The United Nations has called on the Kenyan government to treat alleged cases of extrajudicial killings by police with urgency and address the concerns that have threatened the confidence of Kenyans in the police service.
The UN High Commissioner for Human Rights Spokesperson, Rupert Colville, while condemning the killing of human rights lawyer Willie Kimani, his client Josephat Mwenda, and their taxi driver, Joseph Muiruri, last week, said cases of extrajudicial killings should not be treated casually. Lawyer Kimani and his client and their taxi driver disappeared after attending a court session at the Mavoko Law Courts in Machakos County. Kimani was representing Mwenda in a suit where Mwenda had sued an Administration Police officer for shooting him without any provocation in April 2015. Lawyer Kimani, was an employee of a Human Rights NGO, International Justice Mission.
Kenya’s Attorney General Githu Muigai has since said that such killings will be brought to an end soon.
On July 4, 2016 Kenyan lawyers and civil rights activists staged a nationwide protest after the murder of human rights lawyer Willie Kimani, his client and a taxi driver. The killings are among many unresolved murders in Kenya. In the capital Nairobi, protesters who had donned white t-shirts with red spots to symbolise bloodshed, gathered at Freedom Corner in Uhuru Park. They waved placards condemning extrajudicial killings and called for an end to police impunity.
The three police officers suspected in the killing of human rights lawyer are in custody for the next 14 days pending investigations. The case is set for hearing on July 18.

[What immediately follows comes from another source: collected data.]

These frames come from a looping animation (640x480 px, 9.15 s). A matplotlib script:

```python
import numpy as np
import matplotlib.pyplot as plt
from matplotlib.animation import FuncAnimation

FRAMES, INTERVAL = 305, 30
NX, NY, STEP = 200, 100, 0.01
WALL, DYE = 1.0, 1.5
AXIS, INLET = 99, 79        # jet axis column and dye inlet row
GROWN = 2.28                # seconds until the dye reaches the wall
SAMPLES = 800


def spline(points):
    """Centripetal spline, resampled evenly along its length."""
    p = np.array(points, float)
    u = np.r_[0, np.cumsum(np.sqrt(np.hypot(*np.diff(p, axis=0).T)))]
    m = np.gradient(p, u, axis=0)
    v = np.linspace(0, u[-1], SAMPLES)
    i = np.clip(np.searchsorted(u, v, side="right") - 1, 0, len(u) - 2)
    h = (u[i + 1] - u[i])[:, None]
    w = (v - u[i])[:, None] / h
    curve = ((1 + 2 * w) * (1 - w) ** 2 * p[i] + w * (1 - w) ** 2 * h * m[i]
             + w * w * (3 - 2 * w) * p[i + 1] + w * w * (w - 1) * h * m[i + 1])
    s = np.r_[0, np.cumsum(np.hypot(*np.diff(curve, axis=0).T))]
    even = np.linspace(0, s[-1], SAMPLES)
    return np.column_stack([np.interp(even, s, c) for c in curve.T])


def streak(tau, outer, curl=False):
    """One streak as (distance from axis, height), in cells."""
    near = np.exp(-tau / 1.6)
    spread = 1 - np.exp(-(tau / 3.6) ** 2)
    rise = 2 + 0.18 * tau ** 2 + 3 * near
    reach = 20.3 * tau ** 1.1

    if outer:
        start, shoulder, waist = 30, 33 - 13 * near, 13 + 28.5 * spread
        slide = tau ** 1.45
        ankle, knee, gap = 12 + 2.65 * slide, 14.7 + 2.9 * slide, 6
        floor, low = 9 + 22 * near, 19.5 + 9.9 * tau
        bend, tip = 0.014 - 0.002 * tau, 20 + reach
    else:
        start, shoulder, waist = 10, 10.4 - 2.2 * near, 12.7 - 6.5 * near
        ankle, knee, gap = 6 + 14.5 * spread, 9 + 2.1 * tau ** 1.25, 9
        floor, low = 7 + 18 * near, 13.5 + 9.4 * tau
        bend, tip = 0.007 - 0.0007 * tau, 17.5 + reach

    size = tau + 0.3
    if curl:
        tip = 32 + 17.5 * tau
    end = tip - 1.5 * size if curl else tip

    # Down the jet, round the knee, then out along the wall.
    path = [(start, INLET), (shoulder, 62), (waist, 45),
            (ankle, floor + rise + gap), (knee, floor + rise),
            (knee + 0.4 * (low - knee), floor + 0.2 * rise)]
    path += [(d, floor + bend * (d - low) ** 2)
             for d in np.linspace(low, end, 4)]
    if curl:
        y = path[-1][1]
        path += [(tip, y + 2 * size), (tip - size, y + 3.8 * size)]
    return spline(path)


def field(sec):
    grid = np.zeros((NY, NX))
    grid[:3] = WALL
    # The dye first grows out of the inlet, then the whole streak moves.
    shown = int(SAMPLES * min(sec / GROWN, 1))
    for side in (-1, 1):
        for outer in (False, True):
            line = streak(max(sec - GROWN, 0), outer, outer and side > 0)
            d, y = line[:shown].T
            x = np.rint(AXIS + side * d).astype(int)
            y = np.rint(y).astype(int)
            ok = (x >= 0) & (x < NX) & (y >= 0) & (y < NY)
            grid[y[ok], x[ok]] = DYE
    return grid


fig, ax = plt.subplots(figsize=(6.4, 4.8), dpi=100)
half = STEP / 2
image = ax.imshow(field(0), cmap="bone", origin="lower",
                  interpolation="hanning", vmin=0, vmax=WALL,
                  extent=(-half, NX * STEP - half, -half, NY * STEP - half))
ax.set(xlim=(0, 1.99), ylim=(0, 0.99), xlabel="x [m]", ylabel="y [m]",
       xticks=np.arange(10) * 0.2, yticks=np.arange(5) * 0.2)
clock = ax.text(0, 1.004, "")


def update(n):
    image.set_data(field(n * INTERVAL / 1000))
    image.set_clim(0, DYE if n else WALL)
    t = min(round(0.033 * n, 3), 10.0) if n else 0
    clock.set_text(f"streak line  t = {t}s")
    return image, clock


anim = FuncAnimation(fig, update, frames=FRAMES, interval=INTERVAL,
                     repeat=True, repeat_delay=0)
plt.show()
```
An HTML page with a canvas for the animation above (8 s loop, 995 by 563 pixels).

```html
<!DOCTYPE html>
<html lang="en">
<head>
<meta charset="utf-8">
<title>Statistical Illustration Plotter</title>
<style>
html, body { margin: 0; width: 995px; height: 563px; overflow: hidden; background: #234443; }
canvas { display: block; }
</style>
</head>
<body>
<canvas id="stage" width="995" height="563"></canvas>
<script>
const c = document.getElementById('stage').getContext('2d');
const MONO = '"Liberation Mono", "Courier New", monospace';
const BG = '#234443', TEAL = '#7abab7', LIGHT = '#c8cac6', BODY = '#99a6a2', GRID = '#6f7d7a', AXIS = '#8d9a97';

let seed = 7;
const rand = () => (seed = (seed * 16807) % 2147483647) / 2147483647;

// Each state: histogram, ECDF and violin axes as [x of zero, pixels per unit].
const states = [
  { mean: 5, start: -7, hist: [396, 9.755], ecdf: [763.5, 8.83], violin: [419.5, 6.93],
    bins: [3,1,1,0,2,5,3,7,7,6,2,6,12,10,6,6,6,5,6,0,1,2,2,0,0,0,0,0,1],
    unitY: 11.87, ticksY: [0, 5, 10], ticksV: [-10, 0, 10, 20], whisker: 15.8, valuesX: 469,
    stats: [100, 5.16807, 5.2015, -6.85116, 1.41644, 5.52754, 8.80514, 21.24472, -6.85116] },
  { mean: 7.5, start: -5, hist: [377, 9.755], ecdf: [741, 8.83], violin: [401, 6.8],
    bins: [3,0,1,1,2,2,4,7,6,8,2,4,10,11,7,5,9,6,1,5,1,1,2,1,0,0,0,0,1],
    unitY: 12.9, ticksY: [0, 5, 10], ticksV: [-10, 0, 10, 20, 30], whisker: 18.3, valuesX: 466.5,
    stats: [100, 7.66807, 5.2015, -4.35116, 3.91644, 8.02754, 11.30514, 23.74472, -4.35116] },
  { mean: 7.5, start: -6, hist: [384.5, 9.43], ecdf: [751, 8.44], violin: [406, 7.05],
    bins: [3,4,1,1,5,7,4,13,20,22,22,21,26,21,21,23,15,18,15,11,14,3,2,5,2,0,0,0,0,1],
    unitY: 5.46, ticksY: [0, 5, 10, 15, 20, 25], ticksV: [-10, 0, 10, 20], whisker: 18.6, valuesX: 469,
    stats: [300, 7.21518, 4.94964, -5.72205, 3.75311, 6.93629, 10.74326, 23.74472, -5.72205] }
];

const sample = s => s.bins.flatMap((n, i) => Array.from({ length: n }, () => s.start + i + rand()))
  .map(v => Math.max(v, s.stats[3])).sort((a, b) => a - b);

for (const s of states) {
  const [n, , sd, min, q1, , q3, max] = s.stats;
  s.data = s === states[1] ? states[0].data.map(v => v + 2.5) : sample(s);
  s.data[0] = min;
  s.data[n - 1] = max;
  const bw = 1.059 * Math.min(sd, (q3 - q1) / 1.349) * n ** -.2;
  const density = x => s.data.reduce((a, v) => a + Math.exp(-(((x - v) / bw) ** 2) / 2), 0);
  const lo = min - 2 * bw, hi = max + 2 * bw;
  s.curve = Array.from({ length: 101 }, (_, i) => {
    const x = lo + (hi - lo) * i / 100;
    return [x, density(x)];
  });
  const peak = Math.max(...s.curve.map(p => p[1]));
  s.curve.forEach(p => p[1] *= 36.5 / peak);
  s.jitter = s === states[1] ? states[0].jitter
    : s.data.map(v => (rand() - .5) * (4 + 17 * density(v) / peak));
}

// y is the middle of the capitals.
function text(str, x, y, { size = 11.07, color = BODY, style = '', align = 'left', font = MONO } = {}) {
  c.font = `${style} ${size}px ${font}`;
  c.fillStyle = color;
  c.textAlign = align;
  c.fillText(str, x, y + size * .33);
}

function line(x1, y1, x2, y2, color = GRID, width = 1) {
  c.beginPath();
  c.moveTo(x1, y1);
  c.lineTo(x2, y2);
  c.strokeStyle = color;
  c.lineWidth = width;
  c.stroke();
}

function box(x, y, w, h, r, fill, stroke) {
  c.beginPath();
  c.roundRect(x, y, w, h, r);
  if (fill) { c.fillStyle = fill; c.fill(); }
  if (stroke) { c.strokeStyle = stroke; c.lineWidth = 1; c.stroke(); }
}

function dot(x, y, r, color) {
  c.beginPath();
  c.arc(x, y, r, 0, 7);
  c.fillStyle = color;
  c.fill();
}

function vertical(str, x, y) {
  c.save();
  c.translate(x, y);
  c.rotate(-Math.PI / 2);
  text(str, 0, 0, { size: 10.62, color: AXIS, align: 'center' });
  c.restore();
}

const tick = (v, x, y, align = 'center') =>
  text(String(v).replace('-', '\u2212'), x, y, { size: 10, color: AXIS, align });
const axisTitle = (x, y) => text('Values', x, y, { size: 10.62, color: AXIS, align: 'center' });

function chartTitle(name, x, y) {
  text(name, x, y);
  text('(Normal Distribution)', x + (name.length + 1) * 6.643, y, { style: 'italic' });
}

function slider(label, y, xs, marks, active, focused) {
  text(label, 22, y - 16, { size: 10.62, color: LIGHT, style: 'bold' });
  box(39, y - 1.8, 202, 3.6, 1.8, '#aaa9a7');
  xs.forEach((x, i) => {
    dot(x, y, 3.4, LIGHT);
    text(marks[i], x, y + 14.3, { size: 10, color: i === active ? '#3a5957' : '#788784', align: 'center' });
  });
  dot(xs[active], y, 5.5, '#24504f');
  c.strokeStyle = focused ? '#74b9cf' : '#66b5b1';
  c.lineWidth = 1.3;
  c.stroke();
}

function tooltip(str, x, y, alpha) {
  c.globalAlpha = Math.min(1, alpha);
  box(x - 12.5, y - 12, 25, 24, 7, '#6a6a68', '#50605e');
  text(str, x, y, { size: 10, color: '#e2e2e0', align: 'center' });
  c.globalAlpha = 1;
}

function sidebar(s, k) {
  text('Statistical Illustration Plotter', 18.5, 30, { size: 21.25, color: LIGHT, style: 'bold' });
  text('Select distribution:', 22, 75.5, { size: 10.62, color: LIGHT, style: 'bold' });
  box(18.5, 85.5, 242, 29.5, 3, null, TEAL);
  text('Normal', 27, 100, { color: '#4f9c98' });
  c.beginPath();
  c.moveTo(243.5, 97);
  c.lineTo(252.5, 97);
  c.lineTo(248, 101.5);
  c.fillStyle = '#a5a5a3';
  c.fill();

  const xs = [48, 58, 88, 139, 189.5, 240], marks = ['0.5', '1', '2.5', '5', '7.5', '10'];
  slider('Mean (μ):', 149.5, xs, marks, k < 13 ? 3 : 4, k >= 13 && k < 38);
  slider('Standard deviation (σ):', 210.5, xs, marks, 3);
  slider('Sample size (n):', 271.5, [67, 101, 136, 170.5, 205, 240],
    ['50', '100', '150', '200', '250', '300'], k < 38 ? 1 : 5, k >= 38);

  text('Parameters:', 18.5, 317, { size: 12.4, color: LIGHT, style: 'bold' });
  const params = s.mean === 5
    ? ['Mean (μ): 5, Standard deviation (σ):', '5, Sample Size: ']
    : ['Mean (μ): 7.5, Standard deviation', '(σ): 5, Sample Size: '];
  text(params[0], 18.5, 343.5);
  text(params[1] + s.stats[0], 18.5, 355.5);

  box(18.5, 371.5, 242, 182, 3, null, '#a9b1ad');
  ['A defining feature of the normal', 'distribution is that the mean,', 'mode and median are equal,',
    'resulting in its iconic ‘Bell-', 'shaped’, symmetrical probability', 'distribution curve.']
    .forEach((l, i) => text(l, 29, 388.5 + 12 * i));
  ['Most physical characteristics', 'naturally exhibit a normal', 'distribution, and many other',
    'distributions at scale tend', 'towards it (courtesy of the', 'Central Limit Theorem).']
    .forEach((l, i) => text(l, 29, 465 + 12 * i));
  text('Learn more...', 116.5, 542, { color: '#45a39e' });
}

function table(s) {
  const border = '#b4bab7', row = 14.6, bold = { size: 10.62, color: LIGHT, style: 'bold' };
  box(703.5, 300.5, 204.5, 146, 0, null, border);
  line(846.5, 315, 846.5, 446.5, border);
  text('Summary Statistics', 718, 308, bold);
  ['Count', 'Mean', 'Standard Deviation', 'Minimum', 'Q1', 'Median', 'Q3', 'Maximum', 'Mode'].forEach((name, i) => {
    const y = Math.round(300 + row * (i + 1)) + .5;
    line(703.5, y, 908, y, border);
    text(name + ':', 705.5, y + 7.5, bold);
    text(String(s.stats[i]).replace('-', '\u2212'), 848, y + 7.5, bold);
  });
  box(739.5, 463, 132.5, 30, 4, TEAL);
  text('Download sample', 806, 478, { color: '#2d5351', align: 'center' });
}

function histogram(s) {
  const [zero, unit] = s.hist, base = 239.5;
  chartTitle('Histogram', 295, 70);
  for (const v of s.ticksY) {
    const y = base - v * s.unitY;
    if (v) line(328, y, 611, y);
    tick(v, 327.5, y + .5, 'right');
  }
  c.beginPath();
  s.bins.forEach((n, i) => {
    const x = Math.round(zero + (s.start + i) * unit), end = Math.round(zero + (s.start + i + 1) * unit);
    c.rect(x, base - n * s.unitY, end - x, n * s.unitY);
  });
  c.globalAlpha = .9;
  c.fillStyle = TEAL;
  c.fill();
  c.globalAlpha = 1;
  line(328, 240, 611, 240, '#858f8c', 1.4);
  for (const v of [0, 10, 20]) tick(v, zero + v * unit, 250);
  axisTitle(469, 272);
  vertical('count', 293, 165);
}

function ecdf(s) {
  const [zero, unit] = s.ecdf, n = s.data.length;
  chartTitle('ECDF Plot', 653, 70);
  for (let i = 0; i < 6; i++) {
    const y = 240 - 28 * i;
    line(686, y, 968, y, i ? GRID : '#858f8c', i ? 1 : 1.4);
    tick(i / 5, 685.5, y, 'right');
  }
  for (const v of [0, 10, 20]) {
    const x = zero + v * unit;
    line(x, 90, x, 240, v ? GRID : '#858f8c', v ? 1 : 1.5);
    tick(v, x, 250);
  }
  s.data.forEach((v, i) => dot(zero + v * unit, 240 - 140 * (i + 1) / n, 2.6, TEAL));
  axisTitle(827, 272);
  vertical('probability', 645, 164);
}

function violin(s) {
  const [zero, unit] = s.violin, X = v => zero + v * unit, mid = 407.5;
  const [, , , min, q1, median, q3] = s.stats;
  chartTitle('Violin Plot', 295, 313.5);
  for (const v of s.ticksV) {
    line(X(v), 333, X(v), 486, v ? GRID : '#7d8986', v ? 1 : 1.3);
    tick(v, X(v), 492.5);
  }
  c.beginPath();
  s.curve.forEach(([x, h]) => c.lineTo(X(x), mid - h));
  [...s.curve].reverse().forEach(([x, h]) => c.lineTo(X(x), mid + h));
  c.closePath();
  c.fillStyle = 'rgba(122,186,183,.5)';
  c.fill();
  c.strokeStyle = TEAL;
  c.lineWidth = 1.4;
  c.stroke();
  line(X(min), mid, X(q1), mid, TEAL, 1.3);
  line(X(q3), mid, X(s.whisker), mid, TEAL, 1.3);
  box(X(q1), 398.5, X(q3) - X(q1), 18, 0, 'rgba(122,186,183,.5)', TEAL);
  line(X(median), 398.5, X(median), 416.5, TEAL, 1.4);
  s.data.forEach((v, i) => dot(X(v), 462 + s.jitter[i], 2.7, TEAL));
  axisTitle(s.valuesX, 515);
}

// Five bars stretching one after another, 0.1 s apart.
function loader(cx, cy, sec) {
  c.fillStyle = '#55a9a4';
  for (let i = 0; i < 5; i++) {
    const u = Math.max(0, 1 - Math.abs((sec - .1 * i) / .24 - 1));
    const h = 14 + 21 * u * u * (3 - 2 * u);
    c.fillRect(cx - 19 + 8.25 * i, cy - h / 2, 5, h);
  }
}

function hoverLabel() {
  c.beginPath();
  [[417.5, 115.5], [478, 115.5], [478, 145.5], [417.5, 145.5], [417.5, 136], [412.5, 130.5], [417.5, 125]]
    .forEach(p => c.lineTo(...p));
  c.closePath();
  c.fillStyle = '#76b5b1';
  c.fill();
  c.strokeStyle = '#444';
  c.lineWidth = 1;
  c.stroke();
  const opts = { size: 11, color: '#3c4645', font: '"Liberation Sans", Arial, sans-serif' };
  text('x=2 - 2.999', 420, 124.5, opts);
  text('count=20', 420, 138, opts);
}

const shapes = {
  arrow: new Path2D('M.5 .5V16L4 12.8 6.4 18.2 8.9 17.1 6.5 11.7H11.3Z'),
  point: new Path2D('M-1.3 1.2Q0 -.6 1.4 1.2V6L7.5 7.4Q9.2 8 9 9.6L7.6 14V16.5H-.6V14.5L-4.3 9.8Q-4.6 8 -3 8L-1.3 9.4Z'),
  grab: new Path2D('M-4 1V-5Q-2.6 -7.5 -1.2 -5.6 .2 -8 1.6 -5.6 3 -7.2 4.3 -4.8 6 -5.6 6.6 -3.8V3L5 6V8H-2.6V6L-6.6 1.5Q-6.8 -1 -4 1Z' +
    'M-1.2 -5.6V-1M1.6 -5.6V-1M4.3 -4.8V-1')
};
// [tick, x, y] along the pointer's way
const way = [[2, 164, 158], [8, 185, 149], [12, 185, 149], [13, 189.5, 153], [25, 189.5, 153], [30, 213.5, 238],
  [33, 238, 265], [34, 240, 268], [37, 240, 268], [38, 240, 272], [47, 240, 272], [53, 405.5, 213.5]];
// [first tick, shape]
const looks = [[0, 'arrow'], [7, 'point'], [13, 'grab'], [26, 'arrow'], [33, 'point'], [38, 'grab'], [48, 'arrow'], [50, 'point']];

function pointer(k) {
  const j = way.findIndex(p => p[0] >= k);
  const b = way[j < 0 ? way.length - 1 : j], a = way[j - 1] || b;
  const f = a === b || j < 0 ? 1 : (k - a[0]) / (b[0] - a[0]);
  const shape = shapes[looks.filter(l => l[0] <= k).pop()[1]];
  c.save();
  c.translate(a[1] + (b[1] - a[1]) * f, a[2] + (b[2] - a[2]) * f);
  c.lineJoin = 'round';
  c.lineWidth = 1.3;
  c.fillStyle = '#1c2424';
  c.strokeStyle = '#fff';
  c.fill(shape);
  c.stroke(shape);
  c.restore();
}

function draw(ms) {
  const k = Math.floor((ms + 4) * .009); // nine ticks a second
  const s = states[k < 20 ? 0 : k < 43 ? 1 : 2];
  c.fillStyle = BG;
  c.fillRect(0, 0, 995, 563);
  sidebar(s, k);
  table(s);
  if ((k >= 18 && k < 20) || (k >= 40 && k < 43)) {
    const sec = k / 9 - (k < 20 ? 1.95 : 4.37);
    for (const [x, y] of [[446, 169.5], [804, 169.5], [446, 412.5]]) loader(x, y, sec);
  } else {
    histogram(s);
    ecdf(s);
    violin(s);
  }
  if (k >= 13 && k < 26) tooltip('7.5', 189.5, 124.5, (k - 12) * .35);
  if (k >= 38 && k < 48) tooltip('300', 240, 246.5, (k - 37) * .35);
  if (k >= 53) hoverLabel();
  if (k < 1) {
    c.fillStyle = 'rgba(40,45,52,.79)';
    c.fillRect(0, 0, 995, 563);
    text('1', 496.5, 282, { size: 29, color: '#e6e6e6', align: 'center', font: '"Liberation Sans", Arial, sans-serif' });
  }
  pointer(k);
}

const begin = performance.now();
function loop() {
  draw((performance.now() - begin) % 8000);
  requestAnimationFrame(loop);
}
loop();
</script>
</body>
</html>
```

The slain bodies of Kimani and the two others were discovered on July 1, in a river in Machakos County, after he reportedly visited a police station in Machakos.
Kimani was an advocate at the High Court and a member of the Law Society of Kenya (LSK).
Kimani, Mwenda and Muiruri had attended a hearing of a case on June 23 when they went missing.
– Wamoyi, M. M., AfricanQuarters, Kenya